Mountain biking in particular has taken off all over Brittany and the northern department of Côtes-d’Armor alone can boast 4,000 kilometres of well-marked and graded off road circuits. The department is also home to five dedicated mountain bike centres - or stations VTT (Vélo Tout-Terrain) – that are affiliated to the national Fédération Francaise de Cyclisme.
St Malo makes a great beginning point for any type or length of cycling adventure with superb coastal routes east towards Mont St-Michel and west towards St Brieuc, plus the long-established inland route to the Breton capital of Rennes.

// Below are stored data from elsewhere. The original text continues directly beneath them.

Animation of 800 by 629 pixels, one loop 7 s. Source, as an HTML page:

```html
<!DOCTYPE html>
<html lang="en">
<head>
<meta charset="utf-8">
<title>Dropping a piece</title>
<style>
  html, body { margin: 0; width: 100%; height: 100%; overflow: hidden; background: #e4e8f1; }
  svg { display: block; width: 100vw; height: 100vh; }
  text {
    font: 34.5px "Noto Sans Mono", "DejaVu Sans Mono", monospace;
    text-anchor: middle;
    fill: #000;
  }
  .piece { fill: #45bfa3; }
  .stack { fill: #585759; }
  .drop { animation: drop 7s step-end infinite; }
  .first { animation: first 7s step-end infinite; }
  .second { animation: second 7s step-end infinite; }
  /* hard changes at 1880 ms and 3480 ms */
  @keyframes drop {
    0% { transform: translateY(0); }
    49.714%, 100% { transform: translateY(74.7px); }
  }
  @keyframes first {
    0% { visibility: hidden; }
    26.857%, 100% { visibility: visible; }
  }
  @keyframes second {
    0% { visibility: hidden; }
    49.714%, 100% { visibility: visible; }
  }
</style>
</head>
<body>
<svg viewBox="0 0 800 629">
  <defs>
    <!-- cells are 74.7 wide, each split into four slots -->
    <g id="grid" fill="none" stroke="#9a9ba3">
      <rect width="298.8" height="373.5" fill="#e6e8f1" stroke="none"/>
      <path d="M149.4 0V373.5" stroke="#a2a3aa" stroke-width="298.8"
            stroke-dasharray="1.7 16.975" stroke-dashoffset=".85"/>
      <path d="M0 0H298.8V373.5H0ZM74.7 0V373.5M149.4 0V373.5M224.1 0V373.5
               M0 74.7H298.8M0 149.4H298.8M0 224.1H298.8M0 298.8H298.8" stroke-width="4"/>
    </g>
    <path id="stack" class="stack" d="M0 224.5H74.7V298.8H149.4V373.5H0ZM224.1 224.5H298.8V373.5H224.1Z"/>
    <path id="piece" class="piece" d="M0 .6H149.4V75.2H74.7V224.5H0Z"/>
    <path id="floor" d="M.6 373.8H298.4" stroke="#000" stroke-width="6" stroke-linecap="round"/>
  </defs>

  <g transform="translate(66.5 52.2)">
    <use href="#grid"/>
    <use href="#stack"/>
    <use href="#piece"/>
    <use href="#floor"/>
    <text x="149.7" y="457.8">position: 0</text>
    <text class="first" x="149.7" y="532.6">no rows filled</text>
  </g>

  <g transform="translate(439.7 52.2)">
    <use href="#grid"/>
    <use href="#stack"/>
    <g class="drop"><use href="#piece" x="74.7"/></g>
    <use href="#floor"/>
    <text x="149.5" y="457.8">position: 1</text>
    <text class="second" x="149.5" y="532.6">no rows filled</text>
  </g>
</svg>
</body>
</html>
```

The ride to Rennes is around 100 kilometres (62 miles) but can be broken down into two or three easy stages, with an overnight stop in the beautiful medieval town of Dinan being highly recommended. From Dinan the traffic free towpath takes riders onto the charming little port of Evran on the Canal d’Ille-et-Rance and then to the village Hédé (famous for having 11 locks!). The green route to Rennes winds gently along until the commune of St-Grégoire on the outskirts. Here the cycle track follows the canal towpath right into the city centre.
The main coastal cycle routes out from St Malo are just as carefree and delightful. Heading east, the first stop is the charming fishing town of Cancale, famous for its oysters and mussels.
Another 20 kilometres of gentle riding, you’ll arrive at the tiny commune of Le Vivier-sur-Mer, where you may catch your first glimpse of the magnificent Mont St-Michel in the distance.
Go west from St Malo along the emerald coast is another great option. Put your bike on the water taxi to Dinard and start riding from there, or take the road crossing over the impressive Barrage de la Rance. Once over the river, it is an easy meandering ride through the Breton countryside before cruising along the quiet coastal roads that skirt the Golfe de St Malo. You can cycle along the rugged and exposed Cap Frehel to the lighthouse at the end of the peninsula or head straight to the charming port of Erquy, Brittany’s scallop fishing capital.
The beauty of cycling in Brittany is that you do not have to be an experienced Tour de France rider to appreciate its coastal charms and inland delights. You can take your bike off the rack on your car for the odd day’s gentle riding – or you can devote a fortnight to completing the 365 kilometres of the Nantes-Brest canal path that bisects Brittany east to west.
Even without a car, there are plenty of bicycle-friendly regional train services, and it’s worth remembering that Condor Ferries will transport your bicycle to France free of charge.